What is striking is that these two mainstream productions - and no others - keep coming back to television and cinemas. Even Steve McQueen's highly lauded 12 Years a Slave is far from original; the first autobiographical film based on Northup's book and story aired on PBS exactly thirty years ago, in 1984, making McQueen's film a remake of a remake. Even Roots is getting its re-remake; rumour has it that History have bought the rights to recreate the legendary series. It would seem, then, that this is indeed all there is.

Strangely, then, the history of slavery as seen through slaves' eyes is, simultaneously, over- and underrepresented. Two pairs of eyes dominate the whole picture, and other stories, it seems, are nowhere to be found. Two books, and the two productions that accompany them, seem to form the crux of public opinion - and this, again, signals underrepresentation. Perhaps it is as LeVar Burton, the actor who played Kunta Kinte in Roots, suggested in a 2004 interview: 'unfortunately, the standard of excellence that was raised to such a phenomenal level by the writings of Alex Haley, the works of David Walper - that bar has now descended appreciably.'

But, actually, that's not all there is.

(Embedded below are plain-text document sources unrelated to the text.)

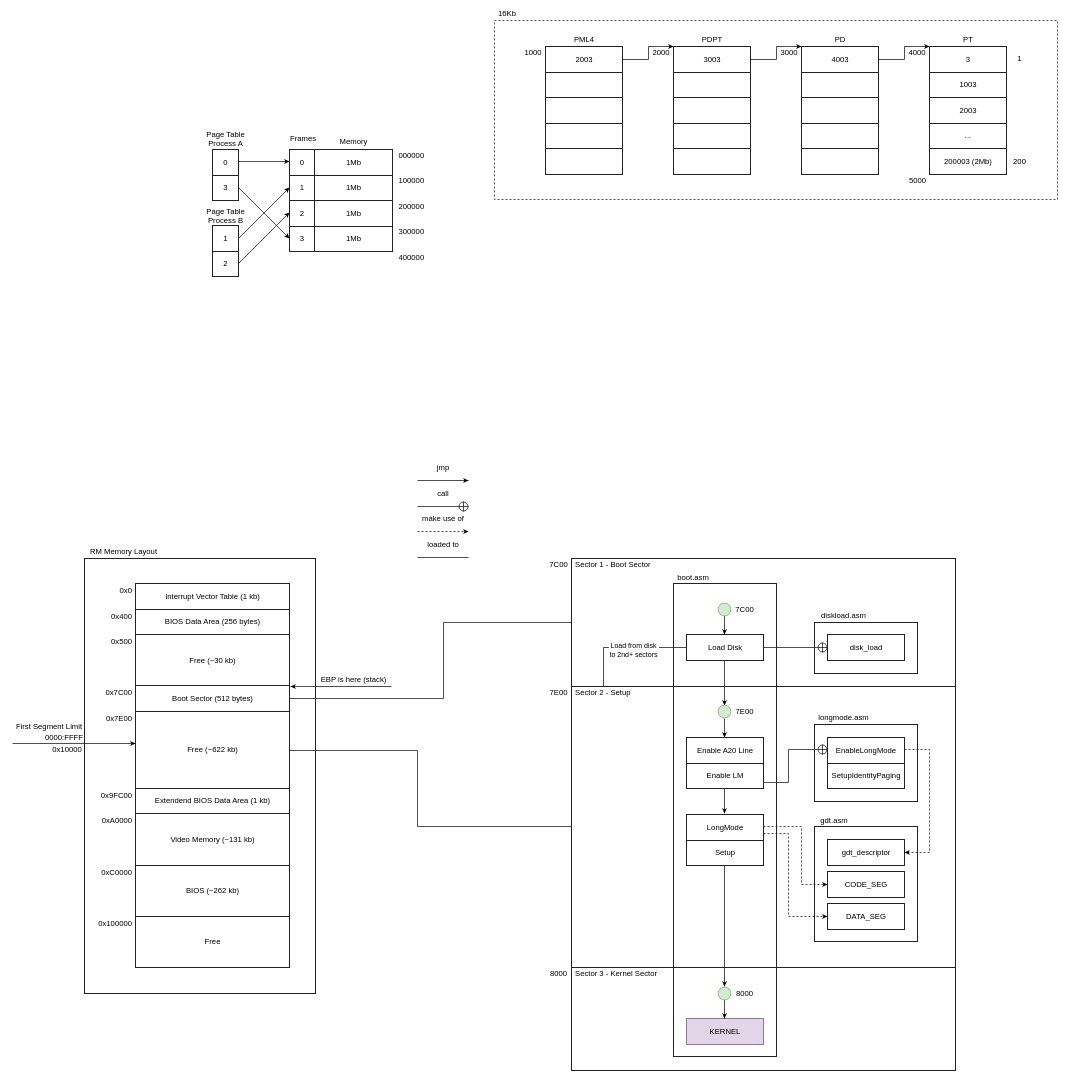
<!DOCTYPE html>
<html lang="en">
<head>
<meta charset="utf-8">
<title>Boot and paging diagram</title>
<style>
:root {
  --ink: #000;
  --edge: #222;
  --paper: #fff;
  --entry-fill: #d5e8d4;
  --entry-edge: #82b366;
  --kernel-fill: #e1d5e7;
  --kernel-edge: #9673a6;
}
* { box-sizing: border-box; margin: 0; padding: 0; }
html, body { width: 1066px; height: 1078px; overflow: hidden; background: var(--paper); }
body { position: relative; font: 7.7px/9.2px "Liberation Sans", Arial, sans-serif; color: var(--ink); }
section { position: static; }
h2, h3 { font: inherit; }
.node, .frame, .label, .table, .addresses, .page-tables, .sectors {
  position: absolute; left: calc(var(--x) * 1px); top: calc(var(--y) * 1px);
}
.node, .frame { width: calc(var(--w, 78) * 1px); height: calc(var(--h, 27) * 1px); border: 1px solid var(--edge); }
.node { display: flex; align-items: center; justify-content: center; }
.frame.dashed { border: 0; }
.label { transform: translate(-50%, -50%); white-space: nowrap; text-align: center; }
.label.note { font-size: 7px; line-height: 9px; background: var(--paper); padding: 0 1px; }
.table {
  display: grid; grid-auto-rows: 25.6px; list-style: none;
  width: calc(var(--w, 78) * 1px); border: solid var(--edge); border-width: 0 1px 1px;
}
.table > * { display: flex; align-items: center; justify-content: center; border-top: 1px solid var(--edge); white-space: nowrap; }
.table.frames { grid-template-columns: 25px 1fr; }
.table.frames > :nth-child(odd) { border-right: 1px solid var(--edge); }
.page-tables { display: flex; gap: 50px; }
.page-tables h3 { height: 12px; line-height: 12px; text-align: center; }
.page-tables .table { position: static; }
.memory-map { grid-template-rows: 25.6px 25.6px 51.2px 25.6px 76.8px 25.6px 51.2px 51.2px 51.2px; }
.addresses { display: grid; grid-auto-rows: 25.6px; list-style: none; }
.addresses.offsets { width: 46px; text-align: right; }
.sectors { width: 385px; border: 1px solid var(--edge); display: grid; grid-template-rows: 127px 281px 103px; }
.sectors h3 { padding: 1px 3px; }
.sectors h3 + h3 { border-top: 1px solid var(--edge); }
.kernel { background: var(--kernel-fill); border-color: var(--kernel-edge); }
.connectors { position: absolute; inset: 0; fill: none; stroke: var(--edge); stroke-width: .8; }
.connectors .jump { marker-end: url(#arrow); }
.connectors .uses { stroke-dasharray: 2 2; marker-end: url(#arrow); }
.connectors .entry { fill: var(--entry-fill); stroke: var(--entry-edge); }
</style>
</head>
<body>

<section aria-label="Four-level paging">
  <h2 class="label" style="--x:507;--y:14">16Kb</h2>
  <div class="page-tables" style="--x:545;--y:34">
    <div><h3>PML4</h3><ol class="table"><li>2003</li><li></li><li></li><li></li><li></li></ol></div>
    <div><h3>PDPT</h3><ol class="table"><li>3003</li><li></li><li></li><li></li><li></li></ol></div>
    <div><h3>PD</h3><ol class="table"><li>4003</li><li></li><li></li><li></li><li></li></ol></div>
    <div><h3>PT</h3><ol class="table"><li>3</li><li>1003</li><li>2003</li><li>...</li><li>200003 (2Mb)</li></ol></div>
  </div>
  <p class="label" style="--x:533;--y:53">1000</p>
  <p class="label" style="--x:661;--y:53">2000</p>
  <p class="label" style="--x:789;--y:53">3000</p>
  <p class="label" style="--x:917;--y:53">4000</p>
  <p class="label" style="--x:917.5;--y:181">5000</p>
  <p class="label" style="--x:1019.5;--y:59">1</p>
  <p class="label" style="--x:1019.5;--y:161.5">200</p>
</section>

<section aria-label="Page tables and frames">
  <h3 class="label" style="--x:225.5;--y:139">Page Table<br>Process A</h3>
  <ol class="table" style="--x:212;--y:149;--w:27"><li>0</li><li>3</li></ol>
  <h3 class="label" style="--x:225.5;--y:216">Page Table<br>Process B</h3>
  <ol class="table" style="--x:212;--y:225;--w:27"><li>1</li><li>2</li></ol>
  <h3 class="label" style="--x:303;--y:139">Frames</h3>
  <h3 class="label" style="--x:353.5;--y:142">Memory</h3>
  <div class="table frames" style="--x:289;--y:149;--w:104">
    <span>0</span><span>1Mb</span>
    <span>1</span><span>1Mb</span>
    <span>2</span><span>1Mb</span>
    <span>3</span><span>1Mb</span>
  </div>
  <ol class="addresses" style="--x:398.5;--y:150.5"><li>000000</li><li>100000</li><li>200000</li><li>300000</li><li>400000</li></ol>
</section>

<section aria-label="Legend">
  <p class="label" style="--x:443;--y:468">jmp</p>
  <p class="label" style="--x:443;--y:493.5">call</p>
  <p class="label" style="--x:443;--y:519">make use of</p>
  <p class="label" style="--x:443;--y:545">loaded to</p>
</section>

<section aria-label="Real mode memory">
  <h2 class="label" style="--x:123.5;--y:552">RM Memory Layout</h2>
  <div class="frame" style="--x:84;--y:558;--w:232;--h:436"></div>
  <ol class="addresses offsets memory-map" style="--x:86;--y:586">
    <li>0x0</li><li>0x400</li><li>0x500</li><li>0x7C00</li><li>0x7E00</li><li>0x9FC00</li><li>0xA0000</li><li>0xC0000</li><li>0x100000</li>
  </ol>
  <ol class="table memory-map" style="--x:135;--y:583;--w:155">
    <li>Interrupt Vector Table (1 kb)</li>
    <li>BIOS Data Area (256 bytes)</li>
    <li>Free (~30 kb)</li>
    <li>Boot Sector (512 bytes)</li>
    <li>Free (~622 kb)</li>
    <li>Extendend BIOS Data Area (1 kb)</li>
    <li>Video Memory (~131 kb)</li>
    <li>BIOS (~262 kb)</li>
    <li>Free</li>
  </ol>
  <p class="label" style="--x:353.5;--y:680">EBP is here (stack)</p>
  <p class="label" style="--x:49;--y:727">First Segment Limit</p>
  <p class="label" style="--x:64;--y:738">0000:FFFF</p>
  <p class="label" style="--x:67;--y:750">0x10000</p>
</section>

<section aria-label="Boot sequence">
  <div class="sectors" style="--x:571;--y:558">
    <h3>Sector 1 - Boot Sector</h3>
    <h3>Sector 2 - Setup</h3>
    <h3>Sector 3 - Kernel Sector</h3>
  </div>
  <p class="label" style="--x:558.5;--y:565">7C00</p>
  <p class="label" style="--x:558.5;--y:693">7E00</p>
  <p class="label" style="--x:558.5;--y:974">8000</p>

  <h3 class="label" style="--x:693;--y:577.5">boot.asm</h3>
  <div class="frame" style="--x:673;--y:583;--w:104;--h:474"></div>
  <p class="label" style="--x:744.5;--y:609.5">7C00</p>
  <div class="node" style="--x:686;--y:634">Load Disk</div>
  <p class="label" style="--x:744.5;--y:712">7E00</p>
  <ol class="table" style="--x:686;--y:737"><li>Enable A20 Line</li><li>Enable LM</li></ol>
  <ol class="table" style="--x:686;--y:814"><li>LongMode</li><li>Setup</li></ol>
  <p class="label" style="--x:744.5;--y:993.5">8000</p>
  <div class="node kernel" style="--x:686;--y:1018">KERNEL</div>

  <h3 class="label" style="--x:843.5;--y:616">diskload.asm</h3>
  <div class="frame" style="--x:814;--y:622;--w:104;--h:52"></div>
  <div class="node" style="--x:827;--y:634">disk_load</div>

  <h3 class="label" style="--x:843.5;--y:718">longmode.asm</h3>
  <div class="frame" style="--x:814;--y:724;--w:104;--h:78"></div>
  <ol class="table" style="--x:827;--y:737"><li>EnableLongMode</li><li>SetupIdentityPaging</li></ol>

  <h3 class="label" style="--x:834;--y:820.5">gdt.asm</h3>
  <div class="frame" style="--x:814;--y:826;--w:104;--h:116"></div>
  <div class="node" style="--x:827;--y:839">gdt_descriptor</div>
  <div class="node" style="--x:827;--y:871">CODE_SEG</div>
  <div class="node" style="--x:827;--y:903">DATA_SEG</div>
</section>

<svg class="connectors" width="1066" height="1078" viewBox="0 0 1066 1078" aria-hidden="true">
  <defs>
    <marker id="arrow" markerUnits="userSpaceOnUse" markerWidth="7" markerHeight="6" refX="6" refY="3" orient="auto">
      <path d="M0.5 0.5L6 3L0.5 5.5L2 3Z" fill="#000" stroke="none"/>
    </marker>
    <g id="call-end"><circle r="4.5"/><path d="M-5 0H5M0 -5V5"/></g>
  </defs>
  <g transform="translate(.5 .5)">
    <g id="paging-links">
      <rect x="494" y="20" width="563" height="179" stroke-dasharray="2 2"/>
      <path class="jump" d="M622 59H648V46H673"/>
      <path class="jump" d="M750 59H776V46H801"/>
      <path class="jump" d="M878 59H904V46H929"/>
    </g>
    <g id="frame-links">
      <path class="jump" d="M238 161H289"/>
      <path class="jump" d="M238 187L289 238"/>
      <path class="jump" d="M238 238L289 187"/>
      <path class="jump" d="M238 263L289 212"/>
    </g>
    <g id="legend-lines">
      <path class="jump" d="M417 480H468"/>
      <path d="M417 506H459"/>
      <use href="#call-end" x="463" y="506"/>
      <path class="uses" d="M417 531H468"/>
      <path d="M417 557H468"/>
    </g>
    <g id="memory-links">
      <path class="jump" d="M391 686H290"/>
      <path class="jump" d="M12 743H135"/>
      <path d="M289 698H443V622H571"/>
      <path d="M289 750H417V826H571"/>
    </g>
    <g id="boot-links">
      <path d="M686 647H658M609 647H603V686"/>
      <path class="jump" d="M724 615V634"/>
      <path class="jump" d="M724 660V705"/>
      <path class="jump" d="M724 718V737"/>
      <path class="jump" d="M724 788V813"/>
      <path class="jump" d="M724 865V986"/>
      <path class="jump" d="M724 999V1018"/>
      <circle class="entry" cx="724" cy="609" r="6.4"/>
      <circle class="entry" cx="724" cy="711" r="6.4"/>
      <circle class="entry" cx="724" cy="993" r="6.4"/>
      <path d="M763 647H817"/>
      <use href="#call-end" x="822" y="647"/>
      <path d="M763 782H788V749H817"/>
      <use href="#call-end" x="822" y="749"/>
      <path class="uses" d="M904 749H929V852H904"/>
      <path class="uses" d="M763 826H801V884H827"/>
      <path class="uses" d="M763 833H788V916H827"/>
    </g>
  </g>
</svg>
<p class="label note" style="--x:633.5;--y:650">Load from disk<br>to 2nd+ sectors</p>

</body>
</html>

Although the screen may disappoint, literature promises a much more profound, comprehensive view of the issue - provided by the victims themselves. Northup's 12 Years a Slave is indeed a great, compelling read; Haley's Roots: The Saga of an American Family is too, but it's difficult to look at it the same way now that Haley himself had been - rightly - accused of plagiarism, despite having claimed that 12 years of rigorous research had gone into the text. But, importantly, apart from these two bestsellers, there is the lesser-known but no less touching Incidents in the Life of a Slave Girl, memoirs written by Harriet Jacobs; we have the Narrative of the Life of Frederick Douglass, an American Slave, an autobiographical account by Frederick Douglass; Narrative of Sojourner Truth, an inspiring story of slavery and liberation written by slave - and then free woman - Sojourner Truth; an ambitious series of interviews with over 2,000 former slaves entitled When I Was a Slave: Memoirs from the Slave Narrative Collection; the list goes on.

So, amidst all the attention-grabbing and tear-jerking scenes of bloodshed and brutality in McQueen's film, there may still be some room for a profound, empathetic connection with the actual protagonists of the tragedy. 12 Years a Slave may have rekindled an interest in the stories of America's slaves, and that is already a success.

Indeed, all these films and books accomplish a mission of their own, and paint a series of unique images of America's shameful past. Read and watched in unison, they offer a glimpse - still only a glimpse - into this past; but it is only in unison that they can achieve this.

This article was originally published on The Culture Trip as Why 12 Years a Slave and Roots are Inadequate Representations of Slavery.